With Jim’s Bait and Tackle

JIM’S Bait and Tackle has a new home at Back Beach Road, San Remo, next to the library.

As we mentioned before Christmas, our current landlord had given us notice that they were going to be redeveloping the site we are on.

The shop is twice the size of our current shop, which means all the products we have in the storeroom that we can’t display, as well as plenty more new products, will now be able to be kept in the shop.

All our contact details will remain the same and we hope to make the changeover as painless and as short as possible for our customers.

We will be in the current shop until 4pm on Sunday, February 13, when we will close for a short period during the week and re-open at the new shop from February 16, then fully open on Saturday, February 19.

The talk of the last couple of weeks has been tuna and kingfish; the problem has been the weather though, with less than favourable conditions to chase.

The best part about the tuna schools that show up out here is the biggest difference between those catching them and those not has very little to do with experience, boat size or the value of your gear.

Tuna is a little different this year, with the first reports showing up towards Welshpool, then we had some from Port Phillip heads area and after that was around Cody Banks.

Locally, they are concentrated in that triangle from Cody Banks to Coal Point to Punchbowl and every depth in between.

They seem very flighty still and those out on sunup have the best chance of landing a few.

Those fishing for them are telling us there is plenty out there, but you hook one – maybe two – and then the whole school heads for the bottom and won’t come back up, so it’s off to find another school. The fish are a little smaller at this stage, mostly school fish around 10kg and we have only had two around the 30kg mark reported.

Small skirts, 4” or 6” and small hardbodies X-Rap 20 with a couple on 6” poppers and stick baits.

If you have a variety in your tackle box and what you have out isn’t working, try something else and if you still don’t catch any, then maybe it’s just not your turn.

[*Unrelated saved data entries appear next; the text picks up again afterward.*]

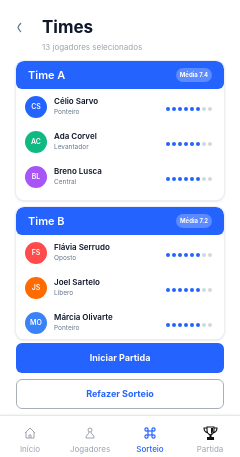
<!DOCTYPE html>
<html lang="pt-BR">
<head>
<meta charset="utf-8">
<title>Times</title>
<style>
:root {
  --blue: #2563ff;
  --ink: #0f172a;
  --slate: #64748b;
  --muted: #9ca3af;
  --line: #e5e7eb;
  --dot-off: #d3d8df;
  --white: #fff;
}
* { box-sizing: border-box; margin: 0; padding: 0; }
html, body { width: 240px; height: 457px; overflow: hidden; background: var(--white); }
body { font-family: Inter, Roboto, sans-serif; color: var(--ink); }
a { color: inherit; text-decoration: none; }
.screen { width: 240px; height: 457px; display: flex; flex-direction: column; }
.top { height: 61px; flex: none; display: flex; padding: 17px 16px 0; }
.back { width: 26px; height: 20px; flex: none; }
.back svg { display: block; margin-top: 5px; }
h1 { font-size: 17px; line-height: 21px; font-weight: 700; }
.subtitle { font-size: 8px; line-height: 10px; color: var(--muted); margin-top: 4px; white-space: nowrap; }
.teams { height: 278px; flex: none; padding: 0 16px; display: flex; flex-direction: column; gap: 7px; }
.team { height: 139px; flex: none; border-radius: 8px; background: var(--white); box-shadow: 0 0 0 1px #eceef2, 0 1px 3px #0f172a2e; overflow: hidden; }
.team.last { height: 132px; }
.team-head { height: 28px; padding: 0 12px; display: flex; align-items: center; justify-content: space-between; background: var(--blue); color: var(--white); border-radius: 8px 8px 6px 6px; }
h2 { font-size: 11px; line-height: 14px; font-weight: 600; }
.average { height: 14px; padding: 0 4px; border-radius: 7px; background: #ffffff40; font-size: 6px; line-height: 14px; font-weight: 700; white-space: nowrap; }
.players { list-style: none; }
.player { height: 35px; padding: 0 12px 0 9px; display: flex; align-items: center; }
.avatar { width: 22px; height: 22px; flex: none; border-radius: 50%; background: var(--tone); color: var(--white); font-size: 7px; line-height: 22px; font-weight: 600; text-align: center; }
.who { flex: 1; margin-left: 7px; white-space: nowrap; }
.name { font-size: 8px; line-height: 11px; font-weight: 600; }
.role { font-size: 6.5px; line-height: 9px; color: var(--slate); margin-top: 1px; }
.level { display: flex; gap: 2px; padding-top: 4px; }
.level i { width: 4px; height: 4px; border-radius: 50%; background: var(--blue); }
.level i:nth-child(n+7) { background: var(--dot-off); }
.actions { height: 76px; flex: none; padding: 4px 16px 0; display: flex; flex-direction: column; gap: 6px; }
.button { height: 30px; flex: none; border-radius: 6px; font-size: 9px; line-height: 30px; font-weight: 700; text-align: center; background: var(--blue); color: var(--white); }
.button.outline { background: var(--white); color: var(--blue); border: 1px solid #a9afb9; line-height: 28px; }
.tabs { height: 42px; flex: none; border-top: 1px solid var(--line); display: grid; grid-template-columns: repeat(4, 1fr); box-shadow: 0 -1px 2px #0f172a0d; }
.tab { display: flex; flex-direction: column; align-items: center; padding-top: 8px; font-size: 8px; line-height: 10px; color: var(--muted); }
.tab svg { width: 18px; height: 18px; flex: none; margin-bottom: 2px; }
.tab.active { color: var(--blue); font-weight: 500; }
</style>
</head>
<body>
<div class="screen">
  <header class="top">
    <a class="back" href="#" aria-label="Voltar"><svg width="8" height="11" viewBox="0 0 8 11" fill="none" stroke="#64748b" stroke-width="1.2"><path d="M5 1Q3 3 2 5.5Q3 8 5 10"/></svg></a>
    <div>
      <h1>Times</h1>
      <p class="subtitle">13 jogadores selecionados</p>
    </div>
  </header>

  <main class="teams">
    <section class="team">
      <div class="team-head"><h2>Time A</h2><span class="average">Média 7.4</span></div>
      <ul class="players">
        <li class="player" style="--tone:#2563ff"><span class="avatar">CS</span><div class="who"><p class="name">Célio Sarvo</p><p class="role">Ponteiro</p></div><span class="level"><i></i><i></i><i></i><i></i><i></i><i></i><i></i><i></i></span></li>
        <li class="player" style="--tone:#10b981"><span class="avatar">AC</span><div class="who"><p class="name">Ada Corvel</p><p class="role">Levantador</p></div><span class="level"><i></i><i></i><i></i><i></i><i></i><i></i><i></i><i></i></span></li>
        <li class="player" style="--tone:#a855f7"><span class="avatar">BL</span><div class="who"><p class="name">Breno Lusca</p><p class="role">Central</p></div><span class="level"><i></i><i></i><i></i><i></i><i></i><i></i><i></i><i></i></span></li>
      </ul>
    </section>

    <section class="team last">
      <div class="team-head"><h2>Time B</h2><span class="average">Média 7.2</span></div>
      <ul class="players">
        <li class="player" style="--tone:#ff4b4b"><span class="avatar">FS</span><div class="who"><p class="name">Flávia Serrudo</p><p class="role">Oposto</p></div><span class="level"><i></i><i></i><i></i><i></i><i></i><i></i><i></i><i></i></span></li>
        <li class="player" style="--tone:#ff6b00"><span class="avatar">JS</span><div class="who"><p class="name">Joel Sartelo</p><p class="role">Líbero</p></div><span class="level"><i></i><i></i><i></i><i></i><i></i><i></i><i></i><i></i></span></li>
        <li class="player" style="--tone:#3b82f6"><span class="avatar">MO</span><div class="who"><p class="name">Márcia Olivarte</p><p class="role">Ponteiro</p></div><span class="level"><i></i><i></i><i></i><i></i><i></i><i></i><i></i><i></i></span></li>
      </ul>
    </section>
  </main>

  <div class="actions">
    <a class="button" href="#">Iniciar Partida</a>
    <a class="button outline" href="#">Refazer Sorteio</a>
  </div>

  <nav class="tabs">
    <a class="tab" href="#">
      <svg viewBox="0 0 18 18" fill="none" stroke="currentColor"><path d="M4 9L9 4L14 9M5 8V14H13V8M8 14V11H10V14"/></svg>
      Início
    </a>
    <a class="tab" href="#">
      <svg viewBox="0 0 18 18" fill="none" stroke="currentColor"><circle cx="9" cy="6" r="2"/><path d="M8 8Q8 10 6 11Q5 12 5 14H13Q13 12 12 11Q10 10 10 8"/></svg>
      Jogadores
    </a>
    <a class="tab active" href="#">
      <svg viewBox="0 0 18 18" fill="none" stroke="currentColor" stroke-width="1.2"><rect x="7" y="7" width="4" height="4"/><circle cx="5.5" cy="5.5" r="1.6"/><circle cx="12.5" cy="5.5" r="1.6"/><circle cx="5.5" cy="12.5" r="1.6"/><circle cx="12.5" cy="12.5" r="1.6"/></svg>
      Sorteio
    </a>
    <a class="tab" href="#">
      <svg viewBox="0 0 18 18" fill="none" stroke="#111" stroke-width="1.1"><path d="M6 3H13V6Q13 10 9.5 11Q6 10 6 6ZM6 4H3Q3 8 7 9M13 4H16Q16 8 12 9"/><path d="M10 4H12V7Q12 9 10 10Z" fill="#111" stroke="none"/><path d="M9 11H10V13H9Z" fill="#111"/><rect x="6" y="13" width="7" height="3" fill="#111" stroke="none"/></svg>
      Partida
    </a>
  </nav>
</div>
</body>
</html>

Tuna weren’t the only fish chased during the week, and there were some very good other catches reported.

Flathead offshore have been very good so far, but I must add, once you find them.

Calamari reports have been regular from all the land-based and boating spots and so have the times of day people are catching them, before or after the traffic and the crowd.

It’s typical for this time of the year; once the majority of the boats hit the water or the swimmers start jetty jumping, fishing shuts down in the popular spots.

So to be successful, out of bed early or fish into the evening or look/try somewhere that is out of the way and not so popular.

Whiting have followed this trend and apart from those fishing the bookends of the day, it has been those heading to somewhere different, a quiet corner somewhere or into the deep that have caught a decent feed of fish.

We have had plenty of reports from the usual spots but from those who know when to fish there. Our best reports though have come from the deep where the bigger fish are hiding, typically those whiting around the 40cm mark.

One visitor we helped with a deep-water spot came in the next day telling us he doesn’t care if he never catches another whiting again.

Thinking he caught nothing, it wasn’t until he explained he was satisfied and would never expect to have a day like it again catching 12 whiting, with the biggest 44cm but the smallest was 41cm; I would be satisfied with a bag like that as well.

It has been a little stressful over the last month or so trying to work out our future, and we would like to thank all our customers that have been very supportive during this process and look forward to seeing you in the new shop for many years to come.

Keep an eye on our Facebook page for progress and updates.